• _EXERCISE DESCRIPTION_:
Copies of all lines containing the string "dark" are needed from the data below.

**** WORKING DATA

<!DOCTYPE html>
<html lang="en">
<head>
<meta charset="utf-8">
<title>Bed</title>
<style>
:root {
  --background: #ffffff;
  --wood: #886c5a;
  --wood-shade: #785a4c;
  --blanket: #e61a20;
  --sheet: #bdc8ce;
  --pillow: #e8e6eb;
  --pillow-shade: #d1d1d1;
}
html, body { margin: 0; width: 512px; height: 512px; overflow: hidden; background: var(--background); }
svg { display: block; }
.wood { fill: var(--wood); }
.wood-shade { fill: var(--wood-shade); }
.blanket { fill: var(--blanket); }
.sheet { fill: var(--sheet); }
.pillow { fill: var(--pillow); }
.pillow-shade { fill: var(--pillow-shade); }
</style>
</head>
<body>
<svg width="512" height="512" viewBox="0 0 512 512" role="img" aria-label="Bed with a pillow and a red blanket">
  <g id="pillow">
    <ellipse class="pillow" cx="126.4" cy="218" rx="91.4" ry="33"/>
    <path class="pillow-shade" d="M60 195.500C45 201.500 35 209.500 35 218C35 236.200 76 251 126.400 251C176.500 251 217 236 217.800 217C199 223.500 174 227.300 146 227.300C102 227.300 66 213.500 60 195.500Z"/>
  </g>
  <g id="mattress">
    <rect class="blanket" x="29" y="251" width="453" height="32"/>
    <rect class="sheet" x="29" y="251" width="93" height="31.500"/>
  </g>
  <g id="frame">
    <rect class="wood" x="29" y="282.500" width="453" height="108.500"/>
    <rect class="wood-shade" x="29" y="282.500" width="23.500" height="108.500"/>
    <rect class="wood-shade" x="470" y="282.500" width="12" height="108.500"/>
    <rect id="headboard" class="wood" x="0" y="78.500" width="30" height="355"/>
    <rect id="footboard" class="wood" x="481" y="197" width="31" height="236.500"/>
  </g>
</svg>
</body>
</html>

********
**** WORKING DATA

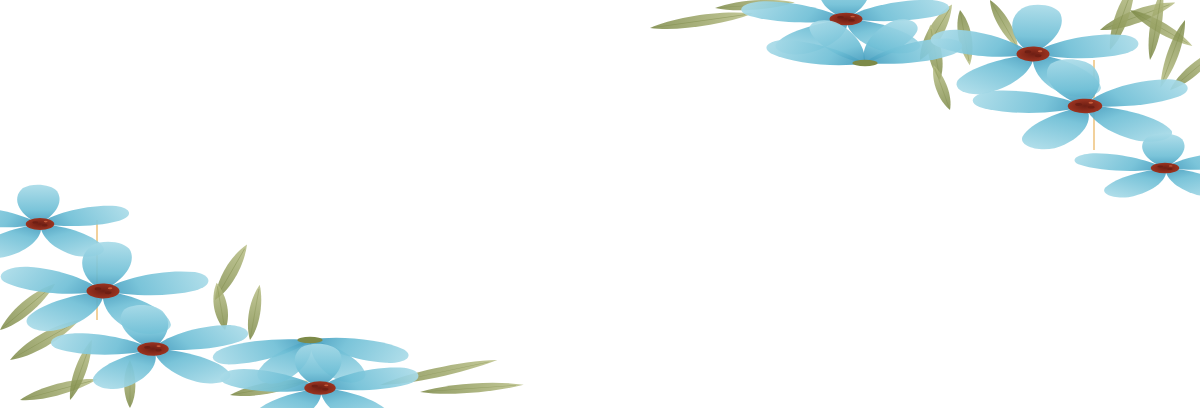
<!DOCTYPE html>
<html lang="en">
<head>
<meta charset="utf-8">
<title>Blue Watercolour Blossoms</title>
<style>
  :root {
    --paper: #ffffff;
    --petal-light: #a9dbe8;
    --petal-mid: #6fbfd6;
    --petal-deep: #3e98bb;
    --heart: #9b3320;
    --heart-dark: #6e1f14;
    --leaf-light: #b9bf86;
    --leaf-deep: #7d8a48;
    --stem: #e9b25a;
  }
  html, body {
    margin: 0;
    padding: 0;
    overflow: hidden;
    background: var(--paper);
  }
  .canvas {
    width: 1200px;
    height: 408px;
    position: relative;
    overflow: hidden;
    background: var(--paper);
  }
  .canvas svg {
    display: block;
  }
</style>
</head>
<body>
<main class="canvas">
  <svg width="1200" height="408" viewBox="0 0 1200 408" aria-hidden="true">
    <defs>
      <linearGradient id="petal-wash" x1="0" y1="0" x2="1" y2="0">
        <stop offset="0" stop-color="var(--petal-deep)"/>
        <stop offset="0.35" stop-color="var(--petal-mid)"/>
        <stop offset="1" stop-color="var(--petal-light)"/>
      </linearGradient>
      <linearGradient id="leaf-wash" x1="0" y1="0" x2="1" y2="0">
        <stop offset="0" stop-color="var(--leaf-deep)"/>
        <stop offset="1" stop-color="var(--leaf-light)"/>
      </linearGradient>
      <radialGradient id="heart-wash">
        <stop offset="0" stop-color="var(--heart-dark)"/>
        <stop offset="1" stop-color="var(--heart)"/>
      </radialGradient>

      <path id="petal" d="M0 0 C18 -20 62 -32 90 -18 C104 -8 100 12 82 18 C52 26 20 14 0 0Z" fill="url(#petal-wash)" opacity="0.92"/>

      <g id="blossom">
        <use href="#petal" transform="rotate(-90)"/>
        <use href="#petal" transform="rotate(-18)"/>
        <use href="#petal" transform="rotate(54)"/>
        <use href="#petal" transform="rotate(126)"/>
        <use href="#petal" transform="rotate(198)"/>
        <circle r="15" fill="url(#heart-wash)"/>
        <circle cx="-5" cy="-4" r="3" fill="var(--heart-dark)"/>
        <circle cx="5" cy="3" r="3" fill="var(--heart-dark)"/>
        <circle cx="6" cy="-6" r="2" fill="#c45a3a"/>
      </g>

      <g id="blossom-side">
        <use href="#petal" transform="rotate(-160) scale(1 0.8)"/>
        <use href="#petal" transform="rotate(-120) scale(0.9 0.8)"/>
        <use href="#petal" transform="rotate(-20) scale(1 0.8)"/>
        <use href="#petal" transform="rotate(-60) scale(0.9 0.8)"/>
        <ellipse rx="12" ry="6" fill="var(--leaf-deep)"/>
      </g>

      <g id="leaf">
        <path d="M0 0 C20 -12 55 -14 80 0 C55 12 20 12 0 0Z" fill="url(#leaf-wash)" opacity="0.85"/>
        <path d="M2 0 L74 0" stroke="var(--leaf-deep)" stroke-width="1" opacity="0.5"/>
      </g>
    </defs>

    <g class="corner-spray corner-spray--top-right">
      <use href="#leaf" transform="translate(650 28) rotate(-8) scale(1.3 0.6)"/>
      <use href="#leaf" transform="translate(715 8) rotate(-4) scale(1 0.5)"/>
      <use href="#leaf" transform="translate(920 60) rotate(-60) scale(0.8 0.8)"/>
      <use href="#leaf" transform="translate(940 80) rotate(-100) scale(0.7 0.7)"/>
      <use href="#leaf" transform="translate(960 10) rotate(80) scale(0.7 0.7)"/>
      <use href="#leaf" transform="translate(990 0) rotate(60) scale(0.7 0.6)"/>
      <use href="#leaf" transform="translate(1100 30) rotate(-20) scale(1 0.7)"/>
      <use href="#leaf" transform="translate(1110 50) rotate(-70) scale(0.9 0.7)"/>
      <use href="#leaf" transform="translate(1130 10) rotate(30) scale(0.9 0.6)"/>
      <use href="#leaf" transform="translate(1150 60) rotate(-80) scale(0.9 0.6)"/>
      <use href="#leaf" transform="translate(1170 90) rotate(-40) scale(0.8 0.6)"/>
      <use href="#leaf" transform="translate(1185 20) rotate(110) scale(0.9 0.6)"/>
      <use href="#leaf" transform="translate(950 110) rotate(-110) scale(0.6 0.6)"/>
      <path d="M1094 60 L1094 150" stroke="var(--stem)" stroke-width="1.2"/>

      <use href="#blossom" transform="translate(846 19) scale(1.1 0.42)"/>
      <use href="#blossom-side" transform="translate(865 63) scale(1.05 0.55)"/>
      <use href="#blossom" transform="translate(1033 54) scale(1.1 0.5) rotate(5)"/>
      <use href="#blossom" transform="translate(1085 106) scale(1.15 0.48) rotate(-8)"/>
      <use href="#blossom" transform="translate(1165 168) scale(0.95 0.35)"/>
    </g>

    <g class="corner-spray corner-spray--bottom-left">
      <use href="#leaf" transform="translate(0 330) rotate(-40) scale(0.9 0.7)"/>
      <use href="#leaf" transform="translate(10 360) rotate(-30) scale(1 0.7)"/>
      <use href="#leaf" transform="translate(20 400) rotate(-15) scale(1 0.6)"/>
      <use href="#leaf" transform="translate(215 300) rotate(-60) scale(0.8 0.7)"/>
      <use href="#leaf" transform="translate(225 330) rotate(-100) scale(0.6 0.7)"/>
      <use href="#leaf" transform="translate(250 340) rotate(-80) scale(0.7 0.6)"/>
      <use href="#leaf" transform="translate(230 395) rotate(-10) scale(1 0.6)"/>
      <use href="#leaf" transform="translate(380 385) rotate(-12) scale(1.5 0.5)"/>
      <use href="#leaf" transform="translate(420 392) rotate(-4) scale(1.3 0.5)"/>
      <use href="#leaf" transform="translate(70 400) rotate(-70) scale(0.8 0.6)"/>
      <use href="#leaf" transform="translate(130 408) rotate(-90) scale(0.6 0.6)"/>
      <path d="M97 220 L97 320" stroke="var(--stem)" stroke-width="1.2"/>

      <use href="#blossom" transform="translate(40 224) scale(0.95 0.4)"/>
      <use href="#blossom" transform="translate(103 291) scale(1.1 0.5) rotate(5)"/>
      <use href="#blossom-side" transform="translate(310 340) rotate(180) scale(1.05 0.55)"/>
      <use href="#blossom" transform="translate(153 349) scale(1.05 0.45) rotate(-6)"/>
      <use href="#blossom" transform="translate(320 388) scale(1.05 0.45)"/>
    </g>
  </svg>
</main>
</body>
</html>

********
**** WORKING DATA

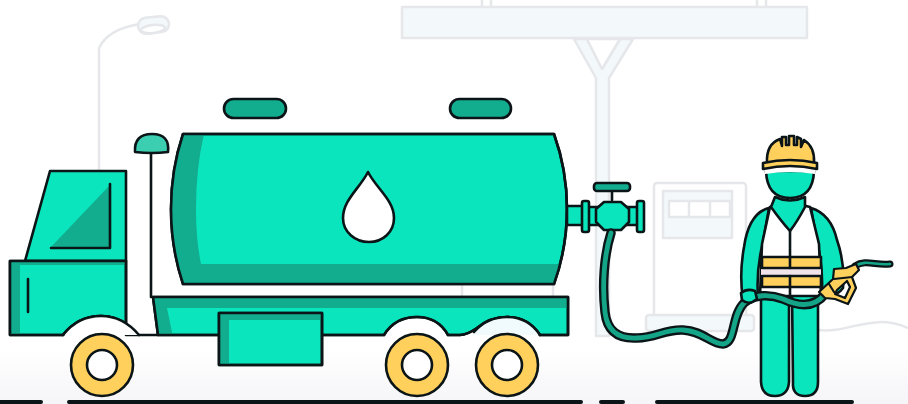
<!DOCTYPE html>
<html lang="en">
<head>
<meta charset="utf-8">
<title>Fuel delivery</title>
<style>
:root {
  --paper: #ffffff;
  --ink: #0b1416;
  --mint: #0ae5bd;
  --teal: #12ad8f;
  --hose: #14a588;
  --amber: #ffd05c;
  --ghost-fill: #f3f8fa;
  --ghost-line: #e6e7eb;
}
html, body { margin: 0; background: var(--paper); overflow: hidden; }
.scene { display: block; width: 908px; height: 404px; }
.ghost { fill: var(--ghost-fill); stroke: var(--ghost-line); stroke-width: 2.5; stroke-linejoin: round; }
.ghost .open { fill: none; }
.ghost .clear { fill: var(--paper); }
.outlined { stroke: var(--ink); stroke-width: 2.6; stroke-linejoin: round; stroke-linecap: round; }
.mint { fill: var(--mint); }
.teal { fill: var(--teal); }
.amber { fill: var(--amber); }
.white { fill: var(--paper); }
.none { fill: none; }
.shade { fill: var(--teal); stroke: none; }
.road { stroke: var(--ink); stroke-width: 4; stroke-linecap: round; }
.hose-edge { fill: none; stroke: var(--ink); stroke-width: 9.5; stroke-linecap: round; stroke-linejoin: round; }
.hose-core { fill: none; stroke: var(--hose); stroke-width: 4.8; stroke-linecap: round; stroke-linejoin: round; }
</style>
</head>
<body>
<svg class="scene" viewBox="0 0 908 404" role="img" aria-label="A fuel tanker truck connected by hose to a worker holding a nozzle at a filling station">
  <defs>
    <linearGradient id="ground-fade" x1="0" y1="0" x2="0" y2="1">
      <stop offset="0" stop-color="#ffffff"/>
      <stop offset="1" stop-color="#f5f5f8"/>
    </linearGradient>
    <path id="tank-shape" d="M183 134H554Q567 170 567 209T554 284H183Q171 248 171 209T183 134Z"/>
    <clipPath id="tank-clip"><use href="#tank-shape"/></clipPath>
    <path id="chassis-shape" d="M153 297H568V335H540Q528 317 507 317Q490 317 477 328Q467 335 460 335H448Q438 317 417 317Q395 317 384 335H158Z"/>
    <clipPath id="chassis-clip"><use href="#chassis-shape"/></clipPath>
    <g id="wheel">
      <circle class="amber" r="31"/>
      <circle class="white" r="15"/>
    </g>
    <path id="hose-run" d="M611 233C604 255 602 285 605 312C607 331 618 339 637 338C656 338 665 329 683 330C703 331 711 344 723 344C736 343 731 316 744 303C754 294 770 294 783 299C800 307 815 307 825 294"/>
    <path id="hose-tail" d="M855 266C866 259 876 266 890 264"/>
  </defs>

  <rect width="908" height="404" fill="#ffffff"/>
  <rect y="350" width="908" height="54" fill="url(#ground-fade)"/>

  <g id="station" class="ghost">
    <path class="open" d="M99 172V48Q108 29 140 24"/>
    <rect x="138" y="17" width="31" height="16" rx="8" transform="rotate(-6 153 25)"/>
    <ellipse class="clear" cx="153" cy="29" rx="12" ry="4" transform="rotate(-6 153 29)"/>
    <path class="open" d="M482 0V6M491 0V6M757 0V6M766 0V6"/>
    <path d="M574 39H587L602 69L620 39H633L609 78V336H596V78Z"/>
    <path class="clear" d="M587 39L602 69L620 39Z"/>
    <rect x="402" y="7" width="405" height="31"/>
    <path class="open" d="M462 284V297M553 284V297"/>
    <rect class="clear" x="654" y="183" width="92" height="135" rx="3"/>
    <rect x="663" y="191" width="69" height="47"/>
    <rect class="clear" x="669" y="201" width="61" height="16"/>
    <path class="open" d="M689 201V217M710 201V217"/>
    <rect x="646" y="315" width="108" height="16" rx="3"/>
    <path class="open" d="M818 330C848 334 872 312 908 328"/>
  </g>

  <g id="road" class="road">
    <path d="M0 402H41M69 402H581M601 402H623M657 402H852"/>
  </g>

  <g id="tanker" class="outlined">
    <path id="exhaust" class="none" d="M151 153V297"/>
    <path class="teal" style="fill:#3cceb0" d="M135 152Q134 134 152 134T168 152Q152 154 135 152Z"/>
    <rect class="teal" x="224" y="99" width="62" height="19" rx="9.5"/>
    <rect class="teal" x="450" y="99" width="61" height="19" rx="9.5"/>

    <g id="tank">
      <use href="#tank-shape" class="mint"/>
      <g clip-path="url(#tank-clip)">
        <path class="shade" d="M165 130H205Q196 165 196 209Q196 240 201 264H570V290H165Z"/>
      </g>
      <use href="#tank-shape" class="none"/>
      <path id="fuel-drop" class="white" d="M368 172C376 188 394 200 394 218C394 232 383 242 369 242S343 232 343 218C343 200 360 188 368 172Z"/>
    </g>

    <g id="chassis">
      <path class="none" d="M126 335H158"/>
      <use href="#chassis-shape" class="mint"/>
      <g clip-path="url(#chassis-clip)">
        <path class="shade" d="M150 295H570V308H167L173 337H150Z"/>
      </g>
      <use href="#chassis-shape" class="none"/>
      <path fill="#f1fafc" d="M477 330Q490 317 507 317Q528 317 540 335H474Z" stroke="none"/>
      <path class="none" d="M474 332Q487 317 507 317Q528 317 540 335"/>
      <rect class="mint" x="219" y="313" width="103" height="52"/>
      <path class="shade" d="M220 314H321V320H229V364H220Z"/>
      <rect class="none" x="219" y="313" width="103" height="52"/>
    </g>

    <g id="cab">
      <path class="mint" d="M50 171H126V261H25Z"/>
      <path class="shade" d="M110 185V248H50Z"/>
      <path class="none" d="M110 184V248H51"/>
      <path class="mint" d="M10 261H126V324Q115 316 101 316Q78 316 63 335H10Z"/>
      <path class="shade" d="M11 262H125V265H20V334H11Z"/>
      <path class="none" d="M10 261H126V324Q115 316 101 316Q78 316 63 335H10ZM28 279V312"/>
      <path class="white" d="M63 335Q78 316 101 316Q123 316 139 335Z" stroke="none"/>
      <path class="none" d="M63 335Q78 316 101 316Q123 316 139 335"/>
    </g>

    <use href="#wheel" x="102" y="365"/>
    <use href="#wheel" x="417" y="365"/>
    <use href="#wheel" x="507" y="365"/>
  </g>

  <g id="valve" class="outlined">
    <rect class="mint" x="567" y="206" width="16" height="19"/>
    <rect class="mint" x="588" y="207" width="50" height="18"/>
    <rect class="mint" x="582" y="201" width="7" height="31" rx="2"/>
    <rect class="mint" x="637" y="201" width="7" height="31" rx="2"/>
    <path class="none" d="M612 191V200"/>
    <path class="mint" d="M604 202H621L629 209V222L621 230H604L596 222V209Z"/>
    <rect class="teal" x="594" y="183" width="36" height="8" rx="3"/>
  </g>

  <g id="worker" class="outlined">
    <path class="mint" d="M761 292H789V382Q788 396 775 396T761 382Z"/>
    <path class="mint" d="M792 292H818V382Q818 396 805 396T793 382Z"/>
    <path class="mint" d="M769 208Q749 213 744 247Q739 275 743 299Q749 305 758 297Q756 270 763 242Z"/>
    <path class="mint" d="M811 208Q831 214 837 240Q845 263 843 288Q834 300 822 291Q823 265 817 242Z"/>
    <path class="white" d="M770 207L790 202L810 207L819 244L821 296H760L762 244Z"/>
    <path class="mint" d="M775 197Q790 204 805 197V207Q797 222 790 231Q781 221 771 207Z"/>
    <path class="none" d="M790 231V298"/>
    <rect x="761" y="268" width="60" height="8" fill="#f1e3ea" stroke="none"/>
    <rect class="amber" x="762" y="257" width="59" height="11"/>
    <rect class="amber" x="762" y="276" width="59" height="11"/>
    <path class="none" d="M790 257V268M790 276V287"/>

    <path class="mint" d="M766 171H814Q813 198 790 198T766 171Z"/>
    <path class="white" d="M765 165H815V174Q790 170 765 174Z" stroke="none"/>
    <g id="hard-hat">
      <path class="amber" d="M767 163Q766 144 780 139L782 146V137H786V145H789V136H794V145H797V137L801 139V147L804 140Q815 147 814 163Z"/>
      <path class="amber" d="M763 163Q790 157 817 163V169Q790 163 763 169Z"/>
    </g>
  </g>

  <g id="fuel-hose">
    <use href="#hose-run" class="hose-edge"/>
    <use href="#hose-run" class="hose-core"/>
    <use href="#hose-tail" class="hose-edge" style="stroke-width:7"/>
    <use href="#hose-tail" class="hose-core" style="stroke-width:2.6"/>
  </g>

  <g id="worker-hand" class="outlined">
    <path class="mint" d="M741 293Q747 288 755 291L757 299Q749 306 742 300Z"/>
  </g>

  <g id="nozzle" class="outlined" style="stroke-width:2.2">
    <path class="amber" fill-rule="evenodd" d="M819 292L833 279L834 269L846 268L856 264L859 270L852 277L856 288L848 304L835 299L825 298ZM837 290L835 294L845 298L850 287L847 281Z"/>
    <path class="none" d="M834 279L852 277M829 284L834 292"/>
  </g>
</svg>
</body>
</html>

********

• _SOLVED EXERCISE_:
    --heart-dark: #6e1f14;
        <stop offset="0" stop-color="var(--heart-dark)"/>
        <circle cx="-5" cy="-4" r="3" fill="var(--heart-dark)"/>
        <circle cx="5" cy="3" r="3" fill="var(--heart-dark)"/>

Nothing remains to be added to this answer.